The tune was written in 1958 by a piper named Iain McLachlan as a lament for a medical doctor who was leaving their town. The name of the tune, as originally produced by McLachlan, was "Dr. MacKay’s Farewell to Creagorry". McLachlan lived in Creagorry, a place on the island of Benbecula located in the Outer Hebrides between North and South Uist. Dr MacKay was his friend and neighbor. There is no suggestion that McLachlan thought of his home as a dark place. In a short time, the tune caught on and became known to David Silver of Inverness. Silver was a musician and a journalist.
In 1963, the BBC launched a TV show entitled "The Dark Island". The show was a spy thriller about a torpedo that had been washed up on an island in the Hebrides with Russian connections. The BBC approached David Silver to write the theme song for the show. Silver wrote the words using McLachlan's tune as the melody. The show lasted about three seasons and was considered by the BBC to have been a flop; however, the song was a great hit and has been recorded by more than fifty artists since its original publication. In fact, it's fair to say that "The Dark Island" has all but obliterated the original inspiration and dedication that McLachlan intended.The earliest references to the Dark Island were made by the Romans about Great Britain. Since the success of the Silver/McLachlan tune, there has been a veritable industry built around these words. Since most of the TV series was shot at South Uist that Island now refers to itself as the Dark Island. There are a number of hotels in the Hebrides which call themselves The Dark Island. There is a beer originating in the Orkneys called Dark Island and uses as its logo the Ring of Brogar which is a ring of 27 standing stones on an island in the Orkneys which dates from approximately 2000 B.C. and is thought to be a religious site; it is also considered the Dark Island. There are popular video games called Dark Island. There are also several books that have been published using this title. Finally, of no particular relevance, but interesting nonetheless, there is an island in the Philippines called Mindora which is referred to as the Dark Island because there is a particularly nasty strain of malaria which seems to have originated from there and continues to be associated with it.
Iain McLachlan (shown above) was born: 21 October, 1927, in Hacklett, Benbecula.
With his death, in 1995, Scottish traditional music lost one of its finest exponents. Known particularly for his masterly touch on the three-row Shand Morino button accordion, Iain also played pipes, fiddle and melodeon and had an extensive knowledge of traditional music. For more than 40 years he had travelled by road and ferry to play the accordion at ceilidhs and dances throughout the Highlands and Islands.

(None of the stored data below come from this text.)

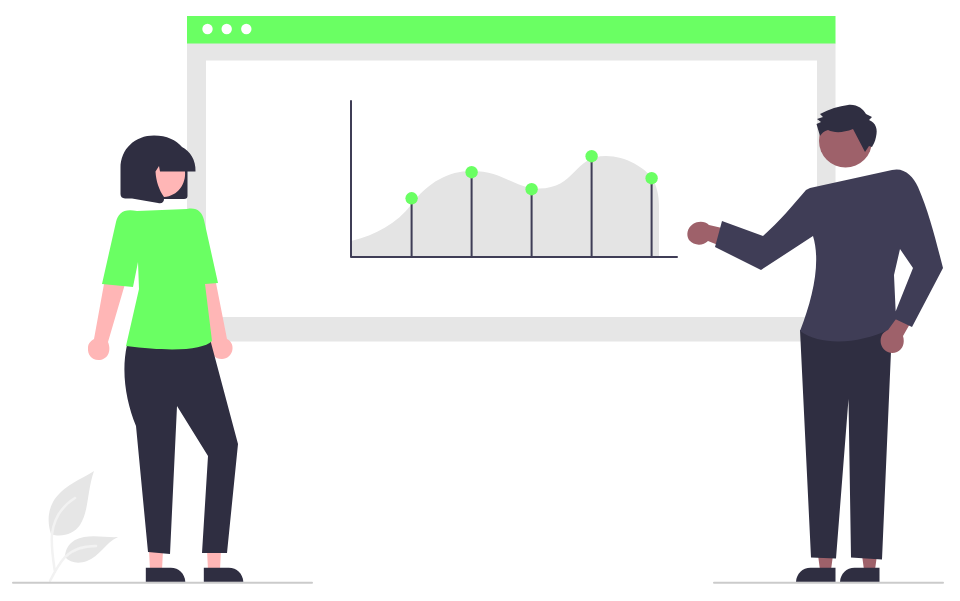
<!DOCTYPE html>
<html lang="en">
<head>
<meta charset="utf-8">
<title>Chart presentation</title>
<style>
:root {
  --accent: #6aff63;
  --ink: #2f2e41;
  --sweater: #3f3d56;
  --frame: #e6e6e6;
  --area: #e4e4e4;
  --ground: #cbcbcb;
  --vein: #f2f2f2;
  --skin-light: #ffb6b6;
  --skin-dark: #9e616a;
  --paper: #fff;
}
html, body { margin: 0; background: var(--paper); overflow: hidden; }
svg { display: block; width: 960px; height: 601px; }
.accent { fill: var(--accent); }
.ink { fill: var(--ink); }
.sweater { fill: var(--sweater); }
.frame { fill: var(--frame); }
.area { fill: var(--area); }
.paper { fill: var(--paper); }
.skin-light { fill: var(--skin-light); }
.skin-dark { fill: var(--skin-dark); }
.ground { stroke: var(--ground); stroke-width: 2; stroke-linecap: round; }
.axis { fill: none; stroke: var(--sweater); stroke-width: 2; stroke-linecap: round; stroke-linejoin: round; }
.vein { fill: none; stroke: var(--vein); stroke-width: 2.5; stroke-linecap: round; }
</style>
</head>
<body>
<svg viewBox="0 0 960 601" role="img" aria-label="Two people discussing an area chart in a large browser window">
  <defs>
    <path id="shoe" d="M0 0H25C33 0 39 6 39.500 14H0Z"/>
  </defs>

  <g id="browser-window">
    <rect class="frame" x="187" y="43" width="648.500" height="298.500"/>
    <rect class="paper" x="206" y="60.500" width="611" height="256.500"/>
    <rect class="accent" x="187" y="16" width="648.500" height="27.500"/>
    <g class="paper">
      <circle cx="207.500" cy="29" r="5.200"/>
      <circle cx="226.700" cy="29" r="5.200"/>
      <circle cx="246.300" cy="29" r="5.200"/>
    </g>
  </g>

  <g id="area-chart">
    <path class="area" d="M351 241C376 235 397 223 411 205C428 182 449 171 471 171C504 171 513 188 538 188.500C576 189 573 156 606 156C626 156 645 168 652 178C657 186 659 196 659 206V257H351Z"/>
    <path class="axis" d="M351 101V257H677M411.600 198V257M471.600 172V257M531.600 189V257M591.600 156V257M651.600 178V257"/>
    <g class="accent">
      <circle cx="411.600" cy="198.300" r="6.200"/>
      <circle cx="471.600" cy="172.200" r="6.200"/>
      <circle cx="531.600" cy="189.200" r="6.200"/>
      <circle cx="591.600" cy="156.200" r="6.200"/>
      <circle cx="651.600" cy="178.200" r="6.200"/>
    </g>
  </g>

  <g id="plant">
    <path class="frame" d="M94 471C82 479 62 486 53 502C47 513 48 525 51 534C61 538 74 534 80 525C89 511 87 491 94 471Z"/>
    <path class="frame" d="M118 537C106 538 88 533 75 540C68 544 65 551 65 557C70 563 79 564 87 561C100 556 105 543 118 537Z"/>
    <path class="vein" d="M75 498C62 506 54 519 52 534C51 548 53 559 55 572M96 546C83 546 73 549 65 557C58 565 54 573 50 581"/>
  </g>

  <g id="ground-lines">
    <line class="ground" x1="13" y1="582.700" x2="312" y2="582.700"/>
    <line class="ground" x1="714" y1="582.700" x2="943" y2="582.700"/>
  </g>

  <g id="woman">
    <g id="woman-arms" class="skin-light">
      <path d="M104 284H125L108 342C112 352 107 360 98.500 360C91 360 87.500 354 88 348C88 343 91 341 94 339Z"/>
      <path d="M204 283H216L227 339C231 341 233 345 232.500 349C232 355 227 359 222 359C214 359 209 353 211 343Z"/>
    </g>
    <g id="woman-legs">
      <path class="skin-light" d="M149 550H163L162 570H150ZM207 550H221L220 570H208Z"/>
      <path class="ink" d="M127 345C121 372 126 402 136 426L148 552L170 554L177 406L208 456L202 553H227L238 444L210 339Z"/>
      <use class="ink" href="#shoe" x="145.800" y="567.700"/>
      <use class="ink" href="#shoe" x="203.800" y="567.700"/>
    </g>
    <path id="woman-shirt" class="accent" d="M102 284L116 222C118 213 124 208 137 211L187 209C197 207 202 212 204 220L218 283L205 284L212 341C203 350 172 352 126 346L139 289L138 262L133 287Z"/>
    <g id="woman-head">
      <path class="ink" d="M120.500 168C120.500 149 135 135.500 154 135.500C167 135.500 176 140 182 147C190 151 196 160 195.500 171.500H187.500V196Q187.500 199 184 199H164C164 202 162 204 158 203L132 198.500H125Q120.500 198 120.500 194Z"/>
      <path class="skin-light" d="M155.500 171.500L159 166L160 171.500H185C186 184 178 196 164 197C159 190 156 181 155.500 171.500Z"/>
    </g>
  </g>

  <g id="man">
    <g id="man-legs">
      <path class="skin-dark" d="M818 555H833L831 570H820ZM862 555H877L875 570H864Z"/>
      <path class="ink" d="M800 330L811 557.500L836 558.500L848.500 399L851 557.500L882 559.500L892 328Z"/>
      <use class="ink" href="#shoe" transform="translate(835.500 567.700) scale(-1 1)"/>
      <use class="ink" href="#shoe" transform="translate(879.500 567.700) scale(-1 1)"/>
    </g>
    <g id="man-hands" class="skin-dark">
      <path d="M722 228L709 225C705 221 698 221 693 224C687 228 686 235 689 240C694 246 703 246 708 241L718 245Z"/>
      <path d="M893 317L886 331C881 334 880 339 881 344C883 351 890 355 897 352C903 349 905 343 903 336L911 322Z"/>
    </g>
    <path id="man-sweater" class="sweater" d="M810 188L892 170C904 167 913 176 918 187C929 212 936 241 943 268L912 327L893 318L913 268L900 249L894 275L896 319L888 330C861 343 822 347 800 331C813 298 821 262 813 236L761 270L715 247L722 221L763 236C779 222 793 205 806 190Z"/>
    <g id="man-head">
      <circle class="skin-dark" cx="845.500" cy="141" r="26.500"/>
      <path class="ink" d="M820 136L816.500 124L821 122L817 119L823 117L820 114C829 109 839 106 848 105C857 104 863 109 866 114L872 117L869 120C876 123 878 129 876 137C875 142 873 145 872 147L869 146L865 152L853 129C843 133 834 133 828 130C824 131 822 133 820 136Z"/>
    </g>
  </g>
</svg>
</body>
</html>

Brought up with the Gaelic language, song and Highland music, Iain started playing fiddle and melodeon at the age of six. He picked up all his music by ear and, like many of the older generation of traditional musicians, he never learned to read or write music. There lay his strength, for Iain's music was always 'from the heart' and in his memory he held an enormous wealth of tradition. He had several different versions of many of the old tunes and, when introducing a tune, he would often introduce the music as 'an old melodeon reel' or 'a pipe setting' or 'a Skye setting' of such and such a reel. His father played melodeon for local dances and Iain learned melodeon from him. While still a boy, Iain used to sit at the knee of a local retired fiddle teacher and dancing master, Donald MacPhee (of Nunton, Benbecula), one of the few Hebridean fiddlers of that era, and from him he learned many old fiddle tunes and the old style of playing them.